Dan Wiederer quotes Bears head coach Matt Nagy in an interview with the Chicago Tribune:
“What I’ve learned the most from the past two years — and I put this on me — is I think we lost a little bit of that (edge) with those standards,” Nagy said. “You just think they’re going to happen naturally from the culture that you built. And when I say that, I’m talking about practice habits. It’s starting with me making sure that every single play, we are going 100 mph. And if you’re tired? Get your tail out. That’s going to be a mindset and an attitude that then goes onto the playing field on Sundays.
“I feel like when some things didn’t happen (for us), it was more us just saying, ‘OK, when is it going to happen?’ Instead of making it happen. I have to be better as a head coach on the front end on Monday, Tuesday, Wednesday, Thursday, Friday in practice of making sure that we are the best practice team in the NFL. … I feel like the last two years, that slipped a little bit.”
First of all, kudos to Nagy for this incredibly honest response. In it, Nagy confirms something I think most of us suspect about the natural order of things in the NFL.
For most new head coaches, the first year is relatively easy. Everyone on the team is on edge and concentrates just a little bit more because they aren’t familiar with the coaching staff and they’re on uncertain ground. Relationships with the previous coaching staff are now gone and suddenly you are wondering how safe your job is. IN 2018 when Nagy and his staff were new, this is the position the Bears players found themselves in. As often happens that first year, they got very good results.
The problem is that rarely lasts. Players establish new relationships with coaches. Coaches get to know and trust the players. Everyone eases up a bit. That’s the position the team is in now.
Nagy has a real problem here, one that might be more serious than he thinks. Its hard for any coaching staff to maintain that edge that natural circumstances created in that first year. Almost no one manages to do it. But once you ease up, its mighty tough to go back to the way things were.

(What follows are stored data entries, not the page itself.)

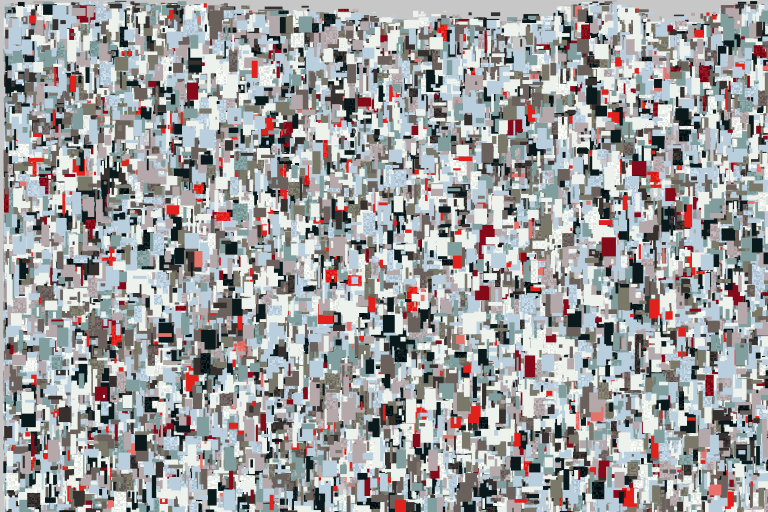
A Shadertoy shader for this pattern:

```glsl
// A dense collage of small upright rectangles in greys, pale blue, black and red.
// Jittered grids of random boxes are painted over each other, large ones first,
// on a plain grey ground that shows along the ragged top and left borders.

const int   LAYERS      = 10;
const vec2  CELL        = vec2(0.024, 0.036);  // grid step, canvas height = 1
const vec2  SIZE_MIN    = vec2(0.005, 0.008);
const vec2  SIZE_MAX    = vec2(0.041, 0.064);
const float SCALE_FIRST = 1.1;                 // size factor of the lowest layer
const float SCALE_LAST  = 0.7;                 // size factor of the highest layer
const float LEFT_MARGIN = 0.009;
const float TOP_MARGIN  = 0.006;
const float NOTCH_DEPTH = 0.042;               // deepest dips of the top border
const float NOTCH_FREQ  = 6.0;
const float GRAIN_SIZE  = 0.003;
const float GRAIN_DEPTH = 0.16;
const float GRAIN_SHARE = 0.22;                // part of the boxes with speckles
const vec3  GROUND      = vec3(0.78, 0.78, 0.78);

// Colour and share of each kind of box
const int KINDS = 12;
const vec4 PALETTE[KINDS] = vec4[KINDS](
    vec4(0.93, 0.95, 0.93, 0.230),   // off-white
    vec4(0.73, 0.81, 0.87, 0.205),   // pale blue
    vec4(0.71, 0.66, 0.67, 0.115),   // mauve grey
    vec4(0.50, 0.62, 0.62, 0.095),   // teal grey
    vec4(0.42, 0.38, 0.36, 0.095),   // taupe
    vec4(0.48, 0.47, 0.41, 0.075),   // olive grey
    vec4(0.21, 0.19, 0.18, 0.050),   // dark brown
    vec4(0.04, 0.10, 0.11, 0.085),   // near black
    vec4(0.88, 0.13, 0.11, 0.020),   // red
    vec4(0.52, 0.04, 0.10, 0.020),   // crimson
    vec4(0.90, 0.45, 0.42, 0.005),   // salmon
    vec4(0.78, 0.78, 0.78, 0.005));  // ground grey

// Four random values in 0..1 from integer coordinates
vec4 hash4(ivec4 key) {
    uvec4 v = uvec4(key) * 1664525u + 1013904223u;
    v += v.yzxy * v.wxyz;
    v ^= v >> 16u;
    v += v.yzxy * v.wxyz;
    v ^= v >> 16u;
    return vec4(v >> 8u) / 16777216.0;
}

float valueNoise(float x) {
    int i = int(floor(x));
    float a = hash4(ivec4(i, 7, 3, 91)).x;
    float b = hash4(ivec4(i + 1, 7, 3, 91)).x;
    return mix(a, b, smoothstep(0.0, 1.0, fract(x)));
}

vec3 pickColour(float r) {
    for (int i = 0; i < KINDS; i++) {
        r -= PALETTE[i].w;
        if (r < 0.0) return PALETTE[i].rgb;
    }
    return PALETTE[0].rgb;
}

// Exact share of the pixel at p that lies inside the box
float boxCoverage(vec2 p, vec2 low, vec2 high, float pixel) {
    vec2 overlap = min(high, p + 0.5 * pixel) - max(low, p - 0.5 * pixel);
    overlap = clamp(overlap / pixel, 0.0, 1.0);
    return overlap.x * overlap.y;
}

// Height of the ragged top border above x
float skyline(float x, float jitter) {
    float notch = smoothstep(0.5, 0.75, valueNoise(x * NOTCH_FREQ));
    return 1.0 - TOP_MARGIN * 2.0 * jitter - NOTCH_DEPTH * notch * (0.5 + 0.5 * jitter);
}

void mainImage(out vec4 fragColor, in vec2 fragCoord) {
    float pixel = 1.0 / iResolution.y;
    vec2 p = fragCoord * pixel;
    vec3 colour = GROUND;
    float grain = hash4(ivec4(ivec2(floor(p / GRAIN_SIZE)), 5, 17)).x - 0.5;

    for (int layer = 0; layer < LAYERS; layer++) {
        float scale = mix(SCALE_FIRST, SCALE_LAST, float(layer) / float(LAYERS - 1));
        vec2 shift = hash4(ivec4(layer, 11, 29, 2)).xy;
        ivec2 home = ivec2(floor(p / CELL + shift));

        // Boxes of the neighbouring cells, always painted in the same order
        for (int n = 0; n < 9; n++) {
            ivec2 cell = home + ivec2(n % 3, n / 3) - 1;
            vec4 shape = hash4(ivec4(cell, layer, 1));
            vec2 centre = (vec2(cell) + shape.xy - shift) * CELL;
            vec2 halfSize = 0.5 * scale * mix(SIZE_MIN, SIZE_MAX, shape.zw * shape.zw);
            vec2 low = centre - halfSize;
            vec2 high = centre + halfSize;
            if (boxCoverage(p, low, high, pixel) <= 0.0) continue;

            // Trim to the borders, then paint
            vec4 look = hash4(ivec4(cell, layer, 2));
            low.x = max(low.x, LEFT_MARGIN * (0.7 + 0.6 * look.z));
            high.y = min(high.y, skyline(centre.x, look.w));
            float speckle = look.y < GRAIN_SHARE ? GRAIN_DEPTH * grain : 0.0;
            vec3 paint = pickColour(look.x) + speckle;
            colour = mix(colour, paint, boxCoverage(p, low, high, pixel));
        }
    }
    fragColor = vec4(clamp(colour, 0.0, 1.0), 1.0);
}
```
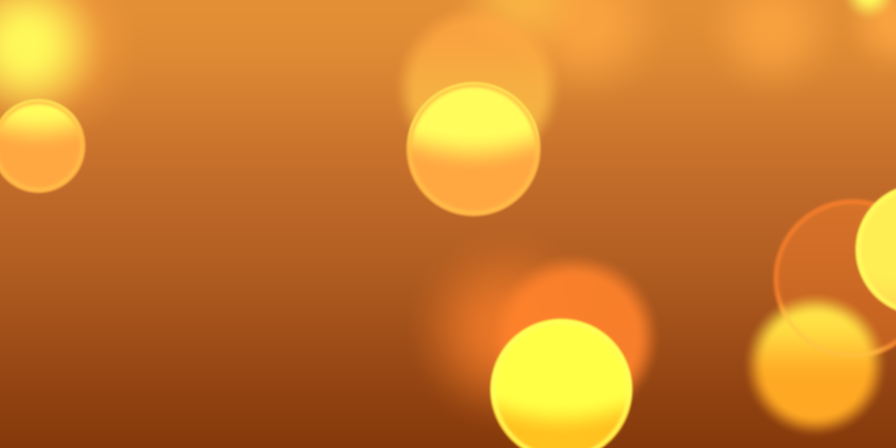
Reproduce this background procedurally as a WebGL 1 fragment shader.

```glsl
precision highp float;

uniform vec2 u_resolution;

const vec3 AMBER = vec3(1.0, 0.66, 0.26);
const vec3 GOLD = vec3(1.0, 0.75, 0.28);
const vec3 LEMON = vec3(1.0, 0.99, 0.36);
const vec3 EMBER = vec3(1.0, 0.51, 0.17);

// Vertical backdrop, from dark rust up to warm orange
vec3 backdrop(float height) {
  vec3 rust = vec3(0.50, 0.205, 0.03);
  vec3 copper = vec3(0.75, 0.41, 0.16);
  vec3 orange = vec3(0.89, 0.56, 0.21);
  vec3 lower = mix(rust, copper, smoothstep(-0.15, 0.65, height));
  return mix(lower, orange, smoothstep(0.5, 1.0, height));
}

// Coverage of a circle whose edge fades over the given width
float circle(vec2 offset, float radius, float blur) {
  return 1.0 - smoothstep(radius - blur, radius + blur, length(offset));
}

// Wide light without a visible edge
vec3 glow(vec3 base, vec2 offset, float radius, vec3 tint, float strength) {
  float falloff = 1.0 - smoothstep(0.1, 1.0, length(offset) / radius);
  return mix(base, tint, falloff * strength);
}

// Blurred disc shaded from its lower to its upper colour
vec3 softDisc(vec3 base, vec2 offset, float radius, float blur,
              vec3 low, vec3 high, float strength) {
  float height = smoothstep(-0.3, 0.8, offset.y / radius);
  return mix(base, mix(low, high, height), circle(offset, radius, blur) * strength);
}

// Thin bright outline just inside the radius
vec3 rim(vec3 base, vec2 offset, float radius, vec3 tint, float strength) {
  float band = (length(offset) - radius + 0.007) / 0.006;
  return mix(base, tint, exp(-band * band) * strength);
}

// Crisp disc lit above a curved boundary, with an outline
vec3 litDisc(vec3 base, vec2 offset, float radius, float boundary, float blend,
             vec3 low, vec3 high, vec3 edge) {
  vec2 local = offset / radius;
  float height = local.y - 0.2 * local.x * local.x;
  float lit = smoothstep(boundary - blend, boundary + blend, height);
  vec3 color = mix(base, mix(low, high, lit), circle(offset, radius, 0.005));
  return rim(color, offset, radius, edge, 0.75);
}

void main() {
  vec2 p = gl_FragCoord.xy / u_resolution.y;
  p.x *= 2.0 * u_resolution.y / u_resolution.x;
  vec3 color = backdrop(p.y);

  // Hazy lights along the top
  color = glow(color, p - vec2(0.09, 0.89), 0.24, AMBER, 0.75);
  color = glow(color, p - vec2(0.06, 0.90), 0.19, LEMON, 0.95);
  color = glow(color, p - vec2(1.31, 0.95), 0.20, AMBER, 0.75);
  color = glow(color, p - vec2(1.16, 1.01), 0.16, GOLD, 0.7);
  color = glow(color, p - vec2(1.724, 0.935), 0.17, AMBER, 0.7);
  color = glow(color, p - vec2(2.0, 0.95), 0.13, AMBER, 0.75);
  color = glow(color, p - vec2(1.94, 1.015), 0.065, LEMON, 1.0);

  // Upper left disc
  color = litDisc(color, p - vec2(0.086, 0.674), 0.104, 0.32, 0.45,
                  AMBER, LEMON, GOLD);

  // Upper centre pair
  color = softDisc(color, p - vec2(1.068, 0.805), 0.165, 0.028,
                   GOLD, AMBER, 0.78);
  color = litDisc(color, p - vec2(1.057, 0.667), 0.149, -0.05, 0.3,
                  AMBER, LEMON, GOLD);

  // Lower centre cluster
  color = glow(color, p - vec2(1.13, 0.26), 0.24, EMBER, 0.75);
  color = softDisc(color, p - vec2(1.284, 0.245), 0.165, 0.03,
                   EMBER, EMBER, 0.92);
  color = litDisc(color, p - vec2(1.253, 0.13), 0.158, -0.42, 0.25,
                  vec3(1.0, 0.76, 0.12), vec3(1.0, 1.0, 0.27), LEMON);

  // Lower right cluster
  vec2 bubble = p - vec2(1.904, 0.378);
  color = mix(color, EMBER, circle(bubble, 0.178, 0.005) * 0.38);
  color = rim(color, bubble, 0.178, EMBER, 0.6);
  color = softDisc(color, p - vec2(1.82, 0.185), 0.138, 0.027,
                   vec3(1.0, 0.66, 0.14), vec3(1.0, 0.88, 0.27), 1.0);
  color = rim(color, bubble, 0.178, GOLD, 0.5 * circle(p - vec2(1.84, 0.2), 0.15, 0.05));
  color = litDisc(color, p - vec2(2.057, 0.443), 0.147, -0.9, 0.5,
                  GOLD, vec3(1.0, 0.93, 0.33), LEMON);

  gl_FragColor = vec4(color, 1.0);
}
```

Players resent it and it can create a bit of a toxic atmosphere.
I’m not saying Nagy can’t do it and I’m certainly not saying that he shouldn’t try. But it will be interesting to see if he can be one of those rare types of managers who can pull it off.